As we approach the 30th anniversary of “triple bottom line,” the accounting principle that has become a corporate performance measure, it’s time to revisit and reflect.
Indeed, the man who coined the TBL term, John Elkington, maintained that the traditional profit-and-loss measure of corporate success gave an incomplete picture of a firm’s actual value or significance. Elkington gave voice to the belief that achieving financial success could be seen as a measure of how an organization approached social and environmental issues.
Thus, more organizations began various forays into evaluating corporate performance by measuring People, Planet and Profit.
‘And,’ not ‘or’
Fast forward to today, and the landscape has changed beyond all recognition. Given the importance of retaining staff, the whole aspect of human capital management is in flux.
Some leaders are working to provide a systematic way to review and improve operations for better environmental performance and be more socially responsible. Many others are investing in diversity, equity and inclusion (DEI), as an alternative area of emphasis or in addition to investing in environmental and socially responsible areas.
I venture to suggest that when leaders understand behavioral diversity, it is a strong overlay – really more of a powerful foundation – to DEI, triple bottom line and just about any other system, challenge or opportunity.
Behavioral building block
Understanding inherent behaviors – uncovering this behavioral diversity – is only a starting point. Using myself as an example, I’ll demonstrate what this means: I am an initiator, results-driven, logical and decisive. I like to lead, make decisions and set the agenda.
Then compare my behaviors against one of my colleagues who is a facilitator: balanced, discerning and harmonious. She teaches others and herself to achieve goals, prefers a stable environment and promotes group decision-making.
Thus, our collaboration could be a recipe for disaster. But it isn’t. Because we know each other and have invested the time to understand our own and each other's behavioral traits, we work well together.

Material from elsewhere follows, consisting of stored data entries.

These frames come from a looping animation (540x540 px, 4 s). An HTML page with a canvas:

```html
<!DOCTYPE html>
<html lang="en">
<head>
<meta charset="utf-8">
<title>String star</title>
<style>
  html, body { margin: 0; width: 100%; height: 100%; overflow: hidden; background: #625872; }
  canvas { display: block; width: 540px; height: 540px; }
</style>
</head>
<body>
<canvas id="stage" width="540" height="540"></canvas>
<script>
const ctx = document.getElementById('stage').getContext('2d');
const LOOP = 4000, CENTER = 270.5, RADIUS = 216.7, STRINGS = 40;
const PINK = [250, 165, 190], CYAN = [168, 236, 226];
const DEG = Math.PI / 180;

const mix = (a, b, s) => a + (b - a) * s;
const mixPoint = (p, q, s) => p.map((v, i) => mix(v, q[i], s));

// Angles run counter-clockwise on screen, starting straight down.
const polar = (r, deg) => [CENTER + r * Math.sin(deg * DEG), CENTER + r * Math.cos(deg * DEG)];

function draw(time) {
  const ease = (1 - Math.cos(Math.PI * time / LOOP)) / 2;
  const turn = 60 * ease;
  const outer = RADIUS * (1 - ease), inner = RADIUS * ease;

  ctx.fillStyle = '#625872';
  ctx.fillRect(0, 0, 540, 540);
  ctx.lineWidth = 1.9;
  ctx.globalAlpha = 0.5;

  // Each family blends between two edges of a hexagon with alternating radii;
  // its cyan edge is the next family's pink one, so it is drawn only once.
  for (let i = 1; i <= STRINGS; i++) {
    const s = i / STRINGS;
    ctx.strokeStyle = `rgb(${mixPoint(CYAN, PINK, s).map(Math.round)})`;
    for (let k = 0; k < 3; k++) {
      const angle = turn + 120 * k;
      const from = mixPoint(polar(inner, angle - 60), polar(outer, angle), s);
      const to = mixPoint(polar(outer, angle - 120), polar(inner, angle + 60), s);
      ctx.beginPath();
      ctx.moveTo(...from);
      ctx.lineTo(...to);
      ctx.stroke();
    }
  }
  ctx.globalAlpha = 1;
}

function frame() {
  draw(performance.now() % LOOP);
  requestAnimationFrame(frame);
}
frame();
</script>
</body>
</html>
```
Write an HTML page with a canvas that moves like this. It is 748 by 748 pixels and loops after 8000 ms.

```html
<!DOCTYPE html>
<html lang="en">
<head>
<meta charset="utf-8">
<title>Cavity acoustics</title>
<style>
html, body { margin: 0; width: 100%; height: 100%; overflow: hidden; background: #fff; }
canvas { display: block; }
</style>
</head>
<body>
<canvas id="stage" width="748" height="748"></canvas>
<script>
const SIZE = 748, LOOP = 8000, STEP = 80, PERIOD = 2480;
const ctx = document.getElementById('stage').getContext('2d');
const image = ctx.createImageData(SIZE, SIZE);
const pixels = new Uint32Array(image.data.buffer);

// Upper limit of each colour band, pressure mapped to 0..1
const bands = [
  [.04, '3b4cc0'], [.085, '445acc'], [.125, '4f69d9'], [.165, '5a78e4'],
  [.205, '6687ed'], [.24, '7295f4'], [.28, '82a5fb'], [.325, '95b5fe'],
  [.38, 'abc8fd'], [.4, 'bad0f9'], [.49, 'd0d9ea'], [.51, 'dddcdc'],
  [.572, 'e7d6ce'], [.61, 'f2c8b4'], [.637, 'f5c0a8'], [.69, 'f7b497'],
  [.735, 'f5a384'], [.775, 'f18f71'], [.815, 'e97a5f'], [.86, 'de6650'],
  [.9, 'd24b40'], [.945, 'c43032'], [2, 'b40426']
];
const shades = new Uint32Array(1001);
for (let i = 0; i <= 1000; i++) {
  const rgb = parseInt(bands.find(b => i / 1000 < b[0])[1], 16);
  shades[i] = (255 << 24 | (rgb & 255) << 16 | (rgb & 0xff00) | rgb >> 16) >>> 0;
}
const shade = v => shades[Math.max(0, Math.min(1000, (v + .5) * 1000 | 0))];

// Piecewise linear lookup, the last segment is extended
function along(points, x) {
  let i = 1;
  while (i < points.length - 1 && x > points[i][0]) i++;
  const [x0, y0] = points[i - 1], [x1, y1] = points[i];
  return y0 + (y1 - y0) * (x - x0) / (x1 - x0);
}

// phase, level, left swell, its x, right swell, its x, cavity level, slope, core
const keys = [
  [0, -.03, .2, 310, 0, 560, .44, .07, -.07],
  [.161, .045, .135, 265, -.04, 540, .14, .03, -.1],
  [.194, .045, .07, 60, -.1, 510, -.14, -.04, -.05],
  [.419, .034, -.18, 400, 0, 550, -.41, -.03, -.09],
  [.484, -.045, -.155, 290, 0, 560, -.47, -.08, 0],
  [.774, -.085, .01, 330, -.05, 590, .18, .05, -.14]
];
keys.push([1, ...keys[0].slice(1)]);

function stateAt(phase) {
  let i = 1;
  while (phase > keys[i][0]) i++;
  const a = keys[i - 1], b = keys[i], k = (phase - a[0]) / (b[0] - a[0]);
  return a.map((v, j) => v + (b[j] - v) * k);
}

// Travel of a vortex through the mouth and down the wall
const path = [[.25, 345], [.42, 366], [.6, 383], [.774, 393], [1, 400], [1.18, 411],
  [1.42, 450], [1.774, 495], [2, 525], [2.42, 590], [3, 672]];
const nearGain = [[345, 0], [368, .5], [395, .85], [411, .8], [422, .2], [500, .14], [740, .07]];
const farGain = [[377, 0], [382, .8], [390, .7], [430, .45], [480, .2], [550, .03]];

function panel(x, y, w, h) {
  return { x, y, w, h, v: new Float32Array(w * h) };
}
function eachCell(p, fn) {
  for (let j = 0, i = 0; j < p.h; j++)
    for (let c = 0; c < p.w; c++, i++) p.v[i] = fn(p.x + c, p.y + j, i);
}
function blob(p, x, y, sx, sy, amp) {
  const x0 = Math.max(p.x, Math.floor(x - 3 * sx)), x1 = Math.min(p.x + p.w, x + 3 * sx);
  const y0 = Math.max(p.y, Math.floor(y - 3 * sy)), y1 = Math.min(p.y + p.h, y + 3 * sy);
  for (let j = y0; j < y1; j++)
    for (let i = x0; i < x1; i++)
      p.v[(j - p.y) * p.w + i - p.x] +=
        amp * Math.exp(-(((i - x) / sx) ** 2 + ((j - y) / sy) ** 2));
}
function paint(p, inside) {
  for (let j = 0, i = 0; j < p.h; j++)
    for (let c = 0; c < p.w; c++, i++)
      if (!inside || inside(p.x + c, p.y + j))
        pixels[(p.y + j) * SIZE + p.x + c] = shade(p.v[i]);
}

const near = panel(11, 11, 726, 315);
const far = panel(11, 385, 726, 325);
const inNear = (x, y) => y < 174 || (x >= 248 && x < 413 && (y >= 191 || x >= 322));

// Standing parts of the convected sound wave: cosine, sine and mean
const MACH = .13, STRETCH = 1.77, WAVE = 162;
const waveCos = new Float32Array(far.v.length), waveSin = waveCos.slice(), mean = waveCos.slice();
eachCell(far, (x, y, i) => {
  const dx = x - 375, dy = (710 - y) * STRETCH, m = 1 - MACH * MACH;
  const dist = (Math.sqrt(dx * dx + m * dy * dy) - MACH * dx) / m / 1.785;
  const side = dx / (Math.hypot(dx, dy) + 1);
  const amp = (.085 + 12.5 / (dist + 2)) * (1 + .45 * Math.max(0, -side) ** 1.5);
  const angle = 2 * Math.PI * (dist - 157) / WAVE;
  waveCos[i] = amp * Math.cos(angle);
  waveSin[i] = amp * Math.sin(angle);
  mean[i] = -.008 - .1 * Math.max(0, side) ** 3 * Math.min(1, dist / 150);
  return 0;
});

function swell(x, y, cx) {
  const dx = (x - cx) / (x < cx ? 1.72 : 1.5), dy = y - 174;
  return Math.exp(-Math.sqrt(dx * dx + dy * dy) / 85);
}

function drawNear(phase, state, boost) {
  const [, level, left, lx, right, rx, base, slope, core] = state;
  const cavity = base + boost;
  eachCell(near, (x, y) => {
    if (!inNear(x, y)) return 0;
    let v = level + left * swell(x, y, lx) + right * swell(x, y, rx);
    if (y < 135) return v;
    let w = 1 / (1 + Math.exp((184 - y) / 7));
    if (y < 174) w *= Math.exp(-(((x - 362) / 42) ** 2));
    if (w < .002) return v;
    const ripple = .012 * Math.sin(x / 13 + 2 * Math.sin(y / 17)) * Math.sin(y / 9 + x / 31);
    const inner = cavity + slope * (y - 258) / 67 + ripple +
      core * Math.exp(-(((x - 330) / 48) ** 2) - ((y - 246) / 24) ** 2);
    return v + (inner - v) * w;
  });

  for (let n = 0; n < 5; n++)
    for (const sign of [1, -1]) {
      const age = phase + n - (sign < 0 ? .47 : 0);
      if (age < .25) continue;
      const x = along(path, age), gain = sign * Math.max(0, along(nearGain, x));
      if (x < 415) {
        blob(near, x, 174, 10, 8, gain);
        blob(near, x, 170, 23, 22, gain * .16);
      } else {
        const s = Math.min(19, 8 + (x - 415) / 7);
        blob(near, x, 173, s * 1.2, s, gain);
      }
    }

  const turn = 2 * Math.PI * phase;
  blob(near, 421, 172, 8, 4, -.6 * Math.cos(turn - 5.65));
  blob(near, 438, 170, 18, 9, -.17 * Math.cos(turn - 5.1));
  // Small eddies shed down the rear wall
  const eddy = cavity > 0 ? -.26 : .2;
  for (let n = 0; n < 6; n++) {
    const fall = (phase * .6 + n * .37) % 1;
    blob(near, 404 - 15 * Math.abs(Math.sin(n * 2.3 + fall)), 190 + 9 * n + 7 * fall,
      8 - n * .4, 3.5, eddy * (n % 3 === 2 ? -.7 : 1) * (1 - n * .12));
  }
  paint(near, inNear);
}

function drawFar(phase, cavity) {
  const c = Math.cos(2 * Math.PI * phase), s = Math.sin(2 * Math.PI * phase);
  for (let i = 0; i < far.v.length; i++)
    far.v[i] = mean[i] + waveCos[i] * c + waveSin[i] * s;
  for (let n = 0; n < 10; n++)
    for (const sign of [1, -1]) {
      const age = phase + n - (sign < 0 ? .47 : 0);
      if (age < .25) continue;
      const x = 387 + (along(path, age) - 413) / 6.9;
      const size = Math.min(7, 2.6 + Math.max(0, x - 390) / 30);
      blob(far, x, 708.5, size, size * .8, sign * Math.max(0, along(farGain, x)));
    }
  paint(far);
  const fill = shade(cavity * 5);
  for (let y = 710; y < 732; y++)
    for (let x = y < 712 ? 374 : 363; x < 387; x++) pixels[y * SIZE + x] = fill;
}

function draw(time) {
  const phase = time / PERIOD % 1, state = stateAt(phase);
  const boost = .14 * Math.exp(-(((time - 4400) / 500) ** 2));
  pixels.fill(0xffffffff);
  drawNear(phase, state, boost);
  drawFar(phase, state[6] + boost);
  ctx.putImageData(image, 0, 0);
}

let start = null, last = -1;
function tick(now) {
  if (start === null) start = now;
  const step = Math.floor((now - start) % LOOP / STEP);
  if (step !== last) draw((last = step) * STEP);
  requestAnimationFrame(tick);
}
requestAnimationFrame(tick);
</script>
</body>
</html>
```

We know our own and the other’s characteristics, and we have learned to manage inherent behaviors and flex where there would be potential clashes. Applying this same approach with all my colleagues, we are a high-functioning and effective team.
Truly diverse perspectives
Behavioral discovery is the starting point. Add differences in race, ethnicity, gender, gender identity, sexual orientation, age, socioeconomic class and more. Then consider the processes and programs within your business and ask yourself, “are they impartial, fair, and provide equal possible outcomes for every individual?” Better still, ask your diverse workforce for their varying perspectives on this.
Do they genuinely feel a sense of belonging in your workplace? If you genuinely reveal and leverage behavioral diversity within your organization, employees will know they are valued for their uniqueness and can authentically bring their entire selves to work. They’ll know that is valued.
With that kind of foundation, an organization is well-poised to continue tackling DEI (beyond behavioral diversity), the triple bottom line and much more.
Lead by (behavioral) example
As with any successful implementation, this begins at the top. Is your leadership ready to introduce the programs and activities that deliver behavioral diversity as a fundamental building block?
Reach out; I’m happy to share my daily experiences and to help you get started discovering your own behavioral diversity.
The views and opinions expressed herein are the views and opinions of the author and do not necessarily reflect those of Nasdaq, Inc.